So, RadioShack, how can you regain relevance, and offer a clearly defined value proposition in time for your 100th birthday? By returning to your original purpose as a local resource not for people who buy things, but for people who make things. Clear the shelves of iPhone cables and toy cars, schlocky speakers, and cordless phones — literally every end-consumer product must go. And refill the stock with the raw materials of 21st century creativity.
I wrote a piece about the much-maligned Radioshack on Medium. This is a thing I might start doing on the regular.
These are the days that must happen to you.
Walt Whitman “Song of the Open Road” (via tor-tor-toreador)
Here’s the whole stanza from that poem, it’s even better in context:
Listen! I will be honest with you,I do not offer the old smooth prizes, but offer rough new prizes,These are the days that must happen to you:You shall not heap up what is call’d riches,You shall scatter with lavish hand all that you earn or achieve,You but arrive at the city to which you were destin’d, you hardly settle yourself to satisfaction before you are call’d by an irresistible call to depart,You shall be treated to the ironical smiles and mockings of those who remain behind you,What beckonings of love you receive you shall only answer with passionate kisses of parting,You shall not allow the hold of those who spread their reach’d hands toward you.
it’s a story about a trust-fund jock who cheats off of his smart friend, is basically just good at sports, and who grows up to become a cop who peaked in high school. Aimed at nerds.

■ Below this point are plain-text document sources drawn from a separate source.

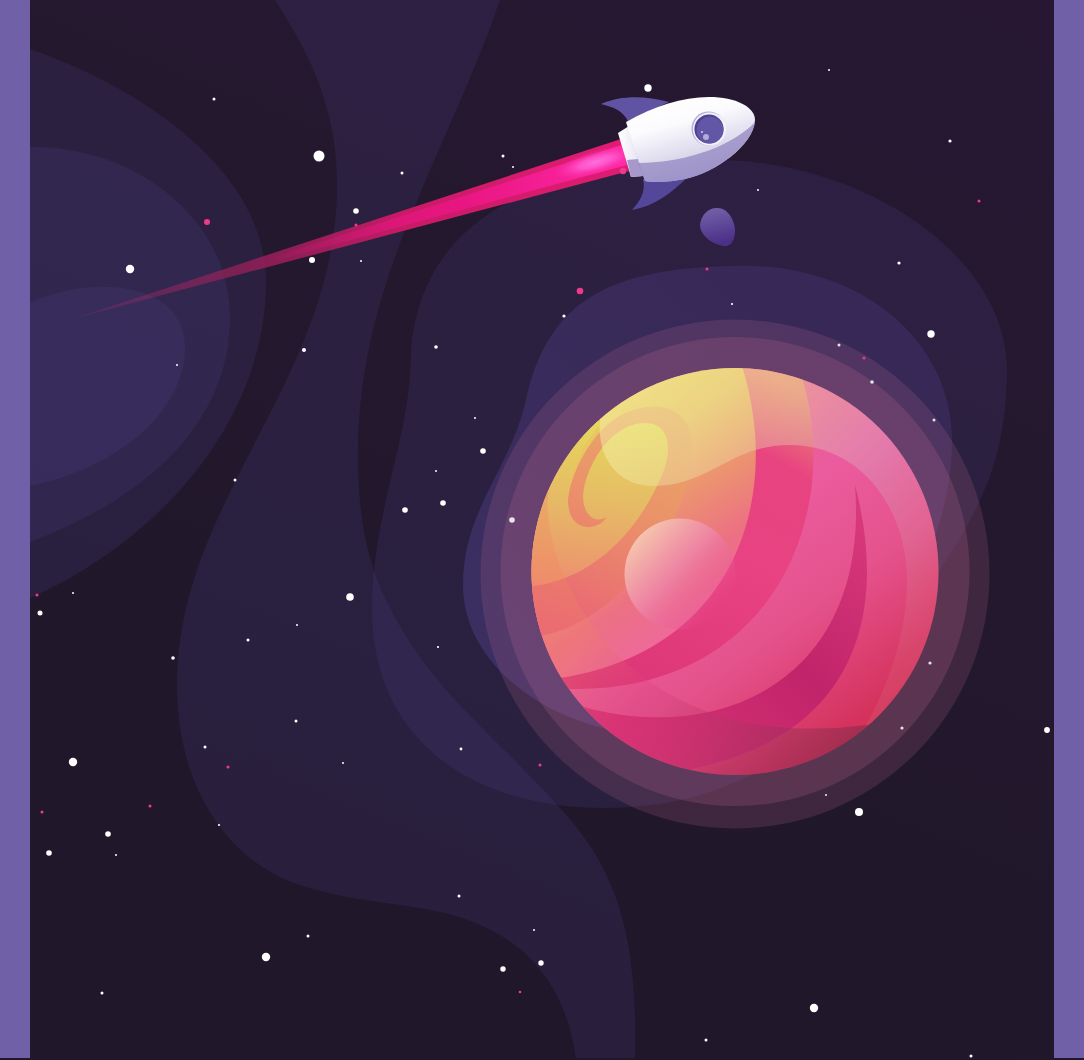
<!DOCTYPE html>
<html lang="en">
<head>
<meta charset="utf-8">
<title>Rocket over a pink planet</title>
<style>
:root {
  --frame: #6f60a8;
  --nebula: #564a9a;
  --star: #ffffff;
  --spark: #ee3a8c;
  --halo: #b6648c;
}
html, body { margin: 0; height: 100%; overflow: hidden; background: #20172b; }
.space { display: block; width: 1084px; height: 1060px; }
.frame { fill: var(--frame); }
.nebula path { fill: var(--nebula); fill-opacity: .17; }
.nebula .glow { fill: url(#glow); fill-opacity: 1; }
.stars { fill: var(--star); }
.sparks { fill: var(--spark); }
.halo circle { fill: var(--halo); }
</style>
</head>
<body>
<svg class="space" viewBox="0 0 1084 1060" role="img" aria-label="A rocket with a pink trail flies past a striped planet in a starry sky">
  <defs>
    <linearGradient id="sky" x1="1" y1="0" x2=".6" y2="1">
      <stop offset="0" stop-color="#271733"/><stop offset=".5" stop-color="#23182d"/><stop offset="1" stop-color="#20172a"/>
    </linearGradient>
    <linearGradient id="glow" gradientUnits="userSpaceOnUse" x1="463" y1="620" x2="760" y2="300">
      <stop offset="0" stop-color="#5a4aa0" stop-opacity=".36"/><stop offset="1" stop-color="#5a449c" stop-opacity=".24"/>
    </linearGradient>
    <linearGradient id="surface" gradientUnits="userSpaceOnUse" x1="650" y1="400" x2="880" y2="720">
      <stop offset="0" stop-color="#e9608f"/><stop offset=".4" stop-color="#eb5c9e"/><stop offset=".66" stop-color="#e5538d"/><stop offset="1" stop-color="#d32f58"/>
    </linearGradient>
    <linearGradient id="deep-band" gradientUnits="userSpaceOnUse" x1="780" y1="380" x2="600" y2="690">
      <stop offset="0" stop-color="#e98a76"/><stop offset=".2" stop-color="#e84480"/><stop offset=".5" stop-color="#e84282"/><stop offset="1" stop-color="#dc3577"/>
    </linearGradient>
    <linearGradient id="warm-band" gradientUnits="userSpaceOnUse" x1="590" y1="400" x2="720" y2="600">
      <stop offset="0" stop-color="#e7d05c"/><stop offset=".28" stop-color="#e8bf62"/><stop offset=".5" stop-color="#ec9a6c"/><stop offset=".8" stop-color="#ec7183"/><stop offset="1" stop-color="#ee6a98"/>
    </linearGradient>
    <linearGradient id="swirl" gradientUnits="userSpaceOnUse" x1="660" y1="410" x2="560" y2="630">
      <stop offset="0" stop-color="#e8ab66"/><stop offset=".45" stop-color="#eb906a"/><stop offset="1" stop-color="#e96275"/>
    </linearGradient>
    <linearGradient id="gold" gradientUnits="userSpaceOnUse" x1="590" y1="420" x2="570" y2="590">
      <stop offset="0" stop-color="#e5d75c"/><stop offset=".5" stop-color="#e6b966"/><stop offset="1" stop-color="#ee8d6f"/>
    </linearGradient>
    <linearGradient id="crescent" gradientUnits="userSpaceOnUse" x1="850" y1="500" x2="640" y2="740">
      <stop offset="0" stop-color="#d93a7c"/><stop offset=".5" stop-color="#c1246a"/><stop offset="1" stop-color="#d83174"/>
    </linearGradient>
    <linearGradient id="gloss" gradientUnits="userSpaceOnUse" x1="620" y1="400" x2="900" y2="660">
      <stop offset="0" stop-color="#f7f6b0" stop-opacity=".48"/><stop offset=".3" stop-color="#eee2a8" stop-opacity=".4"/><stop offset=".6" stop-color="#d8a8c4" stop-opacity=".38"/><stop offset="1" stop-color="#d9707c" stop-opacity=".22"/>
    </linearGradient>
    <linearGradient id="low-shade" gradientUnits="userSpaceOnUse" x1="540" y1="520" x2="830" y2="770">
      <stop offset="0" stop-color="#f08a60" stop-opacity=".35"/><stop offset=".3" stop-color="#f0806a" stop-opacity=".28"/><stop offset=".5" stop-color="#d83a78" stop-opacity=".25"/><stop offset="1" stop-color="#7c2c48" stop-opacity=".55"/>
    </linearGradient>
    <linearGradient id="crater" x1=".1" y1=".1" x2=".85" y2=".8">
      <stop offset="0" stop-color="#f7cdb0"/><stop offset=".5" stop-color="#ee88a8" stop-opacity=".85"/><stop offset="1" stop-color="#e8458b" stop-opacity=".1"/>
    </linearGradient>
    <linearGradient id="moon" x1="0" y1="0" x2=".2" y2="1">
      <stop offset="0" stop-color="#7465ab"/><stop offset="1" stop-color="#4c2f88"/>
    </linearGradient>
    <linearGradient id="trail" gradientUnits="userSpaceOnUse" x1="72" y1="319" x2="624" y2="155">
      <stop offset="0" stop-color="#9a3068" stop-opacity=".2"/><stop offset=".3" stop-color="#97205a" stop-opacity=".75"/><stop offset=".6" stop-color="#c91a66"/><stop offset="1" stop-color="#e01c72"/>
    </linearGradient>
    <linearGradient id="trail-core" gradientUnits="userSpaceOnUse" x1="260" y1="263" x2="624" y2="155">
      <stop offset="0" stop-color="#f0148a" stop-opacity="0"/><stop offset=".55" stop-color="#f0148a" stop-opacity=".75"/><stop offset="1" stop-color="#ff2aa6"/>
    </linearGradient>
    <radialGradient id="flare">
      <stop offset="0" stop-color="#ff6fdc"/><stop offset=".4" stop-color="#ff5cd0" stop-opacity=".85"/><stop offset="1" stop-color="#ff2aa6" stop-opacity="0"/>
    </radialGradient>
    <linearGradient id="hull" gradientUnits="userSpaceOnUse" x1="675" y1="98" x2="698" y2="178">
      <stop offset="0" stop-color="#ffffff"/><stop offset=".3" stop-color="#fbfafd"/><stop offset=".75" stop-color="#d8d4ea"/><stop offset="1" stop-color="#b7afd8"/>
    </linearGradient>
    <linearGradient id="collar">
      <stop offset="0" stop-color="#ffffff"/><stop offset="1" stop-color="#e2deef"/>
    </linearGradient>
    <clipPath id="field"><rect x="30" y="0" width="1024" height="1058"/></clipPath>
    <clipPath id="globe"><circle cx="735" cy="571.5" r="203.5"/></clipPath>
  </defs>

  <rect width="1084" height="1060" fill="#20172a"/>
  <rect x="30" width="1024" height="1060" fill="url(#sky)"/>

  <g class="nebula" clip-path="url(#field)">
    <path d="M30 49C160 95 266 180 266 282C266 420 160 540 30 598Z"/>
    <path d="M30 147C130 145 230 215 230 318C230 420 150 497 30 542Z"/>
    <path d="M30 303C100 272 185 285 185 348C185 410 120 467 30 486Z"/>
    <path d="M275 0C315 62 337 115 337 185C337 380 177 500 177 685C177 790 230 862 300 885C380 911 445 898 508 940C550 968 571 1015 576 1060H635C638 930 615 868 560 808C485 725 430 690 386 600C365 557 358 510 358 455C358 280 445 160 500 0Z"/>
    <path d="M700 160C860 155 1007 255 1007 370C1007 490 955 540 915 610C850 730 745 808 605 808C460 808 372 730 372 610C372 510 411 440 411 350C420 230 520 166 700 160Z"/>
    <path class="glow" d="M735 266C860 262 952 340 952 440C952 580 840 735 660 735C560 735 463 670 463 585C463 510 510 470 526 400C548 300 610 268 735 266Z"/>
  </g>

  <g class="sparks">
    <circle cx="207" cy="222" r="3"/><circle cx="580" cy="291" r="3.3"/>
    <circle cx="979" cy="201" r="1.5"/><circle cx="707" cy="269" r="1.5"/>
    <circle cx="37" cy="595" r="1.5"/><circle cx="228" cy="767" r="1.5"/><circle cx="150" cy="806" r="1.5"/>
    <circle cx="42" cy="812" r="1.5"/><circle cx="540" cy="765" r="1.5"/><circle cx="520" cy="992" r="1.3"/>
  </g>

  <g class="stars">
    <circle cx="319" cy="156" r="5.5"/><circle cx="648" cy="88" r="3.7"/><circle cx="130" cy="269" r="4.2"/>
    <circle cx="356" cy="211" r="2.8"/><circle cx="312" cy="260" r="3"/><circle cx="350" cy="597" r="3.8"/>
    <circle cx="73" cy="762" r="4.2"/><circle cx="266" cy="957" r="4.2"/><circle cx="814" cy="1008" r="4.2"/>
    <circle cx="859" cy="812" r="4"/><circle cx="931" cy="334" r="3.7"/><circle cx="1047" cy="730" r="2.9"/>
    <circle cx="483" cy="451" r="2.8"/><circle cx="443" cy="503" r="2.8"/><circle cx="405" cy="510" r="2.8"/>
    <circle cx="40" cy="613" r="2.5"/><circle cx="49" cy="853" r="2.8"/><circle cx="108" cy="834" r="2.8"/>
    <circle cx="503" cy="969" r="2.7"/><circle cx="541" cy="963" r="2.7"/>
    <circle cx="214" cy="99" r="1.5"/><circle cx="402" cy="173" r="1.5"/><circle cx="503" cy="156" r="1.5"/>
    <circle cx="513" cy="167" r="1"/><circle cx="361" cy="261" r="1"/><circle cx="304" cy="350" r="2"/>
    <circle cx="436" cy="347" r="1.8"/><circle cx="177" cy="365" r="1"/><circle cx="564" cy="316" r="1.6"/>
    <circle cx="475" cy="418" r="1"/><circle cx="436" cy="471" r="1"/><circle cx="235" cy="480" r="1.5"/>
    <circle cx="73" cy="593" r="1"/><circle cx="297" cy="625" r="1"/><circle cx="248" cy="640" r="1.5"/>
    <circle cx="173" cy="658" r="1.8"/><circle cx="438" cy="647" r="1.1"/><circle cx="296" cy="721" r="1.5"/>
    <circle cx="205" cy="747" r="1.5"/><circle cx="343" cy="763" r="1"/><circle cx="461" cy="749" r="1.4"/>
    <circle cx="219" cy="825" r="1.1"/><circle cx="116" cy="855" r="1"/><circle cx="459" cy="896" r="1.5"/>
    <circle cx="308" cy="936" r="1.5"/><circle cx="534" cy="930" r="1"/><circle cx="102" cy="993" r="1.5"/>
    <circle cx="706" cy="1040" r="1.5"/><circle cx="971" cy="1056" r="1.5"/><circle cx="829" cy="70" r="1"/>
    <circle cx="950" cy="141" r="1.6"/><circle cx="899" cy="263" r="1.6"/><circle cx="758" cy="190" r="1"/>
    <circle cx="732" cy="304" r="1.1"/>
  </g>

  <g class="planet">
    <g class="halo">
      <circle cx="735" cy="574" r="254.5" fill-opacity=".2"/>
      <circle cx="735" cy="571.5" r="234.5" fill-opacity=".23"/>
    </g>
    <g clip-path="url(#globe)">
      <rect class="surface" x="530" y="366" width="410" height="410" fill="url(#surface)"/>
      <path class="crescent" d="M855 485C888 610 860 740 680 771L590 780L560 690L584 707C720 745 870 680 855 485Z" fill="url(#crescent)"/>
      <path class="deep-band" d="M742 360H796C850 500 780 694 568 689L550 670Z" fill="url(#deep-band)"/>
      <path class="warm-band" d="M520 360H740C784 490 740 650 560 678H520Z" fill="url(#warm-band)"/>
      <path class="swirl" d="M528 587L536 637C620 624 692 520 692 447C692 406 656 399 625 413C590 429 568 480 568 502C568 530 595 534 607 517Z" fill="url(#swirl)"/>
      <path class="gold" d="M520 360H560L600 425C577 450 568 483 568 502C568 530 595 534 607 517C590 526 580 508 584 488C591 455 616 423 645 423C670 423 673 450 662 475C638 532 590 585 520 587Z" fill="url(#gold)"/>
      <path class="low-shade" d="M553 480C540 500 550 570 595 629C655 708 750 740 867 725L870 790H520V480Z" fill="url(#low-shade)"/>
      <path class="gloss" d="M600 418C596 460 620 486 653 486C710 486 730 445 790 445C862 445 907 510 907 580C907 635 888 685 866 725L950 700V360H600Z" fill="url(#gloss)"/>
      <circle class="crater" cx="680" cy="574" r="55.5" fill="url(#crater)"/>
    </g>
    <circle class="sparks" cx="864" cy="358" r="1.5"/>
    <g class="stars" fill-opacity=".85">
      <circle cx="512" cy="520" r="2.8"/><circle cx="872" cy="382" r="1.8"/><circle cx="839" cy="345" r="1.5"/>
      <circle cx="934" cy="420" r="1.5"/><circle cx="930" cy="663" r="1.6"/><circle cx="902" cy="728" r="1.6"/>
      <circle cx="826" cy="795" r="1.1"/>
    </g>
  </g>

  <path class="moon" d="M717 208C729 208 735 222 735 231C735 240 731 246 725 246C712 245 700 235 700 225C701 215 708 208 717 208Z" fill="url(#moon)"/>

  <g class="rocket">
    <path class="trail" d="M72 319L621 139L629 171Z" fill="url(#trail)"/>
    <path class="trail-core" d="M200 281L622 145L627 165Z" fill="url(#trail-core)"/>
    <ellipse class="flare" cx="596" cy="162" rx="44" ry="12" transform="rotate(-16 596 162)" fill="url(#flare)"/>
    <circle class="sparks" cx="623" cy="171" r="3.2"/>
    <circle class="sparks" cx="356" cy="225" r="1.5"/>
    <path class="upper-fin" d="M601 104C622 95 645 96 669 102L628 121C622 110 613 107 601 104Z" fill="#6054a2"/>
    <path class="lower-fin" d="M643 179L688 177C671 193 655 206 632 210C640 201 646 192 643 179Z" fill="#54479a"/>
    <path class="collar" d="M618 133L629 126L643 176L631 177Z" fill="url(#collar)"/>
    <path class="collar-shade" d="M627 160L638 159L643 176L631 177Z" fill="#a797cb"/>
    <path class="hull" d="M626 122C655 106 682 97 709 97C736 97 755 107 755 120C754 145 715 173 685 179C670 182 655 183 645 181Z" fill="url(#hull)"/>
    <path class="hull-shade" d="M638 163C690 163 736 143 755 122C752 146 714 173 685 179C670 182 655 183 645 181Z" fill="#988dc5" fill-opacity=".8"/>
    <g class="window">
      <circle cx="708.5" cy="128.5" r="17" fill="#b5aed6"/>
      <circle cx="709.5" cy="129" r="16.6" fill="#f4f3fa"/>
      <circle cx="709" cy="129" r="14.6" fill="#4d4193"/>
      <circle cx="710" cy="130" r="13.4" fill="#6256a6"/>
      <circle cx="706" cy="137" r="3" fill="#b3abd9"/>
      <circle cx="702" cy="132" r="1" fill="#d4cfe9"/>
    </g>
  </g>

  <rect class="frame" x="0" y="0" width="30" height="1058"/>
  <rect class="frame" x="1054" y="0" width="30" height="1058"/>
</svg>
</body>
</html>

Sources familiar with Microsoft’s plans tell The Verge that Microsoft is building a platform to extend Xbox Live functionality to iOS and Android games.
Smart move. It could help keep Microsoft well-positioned in gaming regardless of what happens to dedicated consoles in the future.
I don’t know if some of you have been to these live reads at LACMA, where a classic film is read live on stage by actors who just sit and read the script. We did one recently of American Pie, but we reversed the gender roles. All the women played men; all the men played women. And it was so fascinating to be a part of this because, as the women took on these central roles — they had all the good lines, they had all the good laughs, all the great moments — the men who joined us to sit on stage started squirming rather uncomfortably and got really bored because they weren’t used to being the supporting cast.
It was fascinating to feel their discomfort [and] to discuss it with them afterward, when they said, “It’s boring to play the girl role!” And I said, “Yeah. Yeah. You think? Welcome to our world!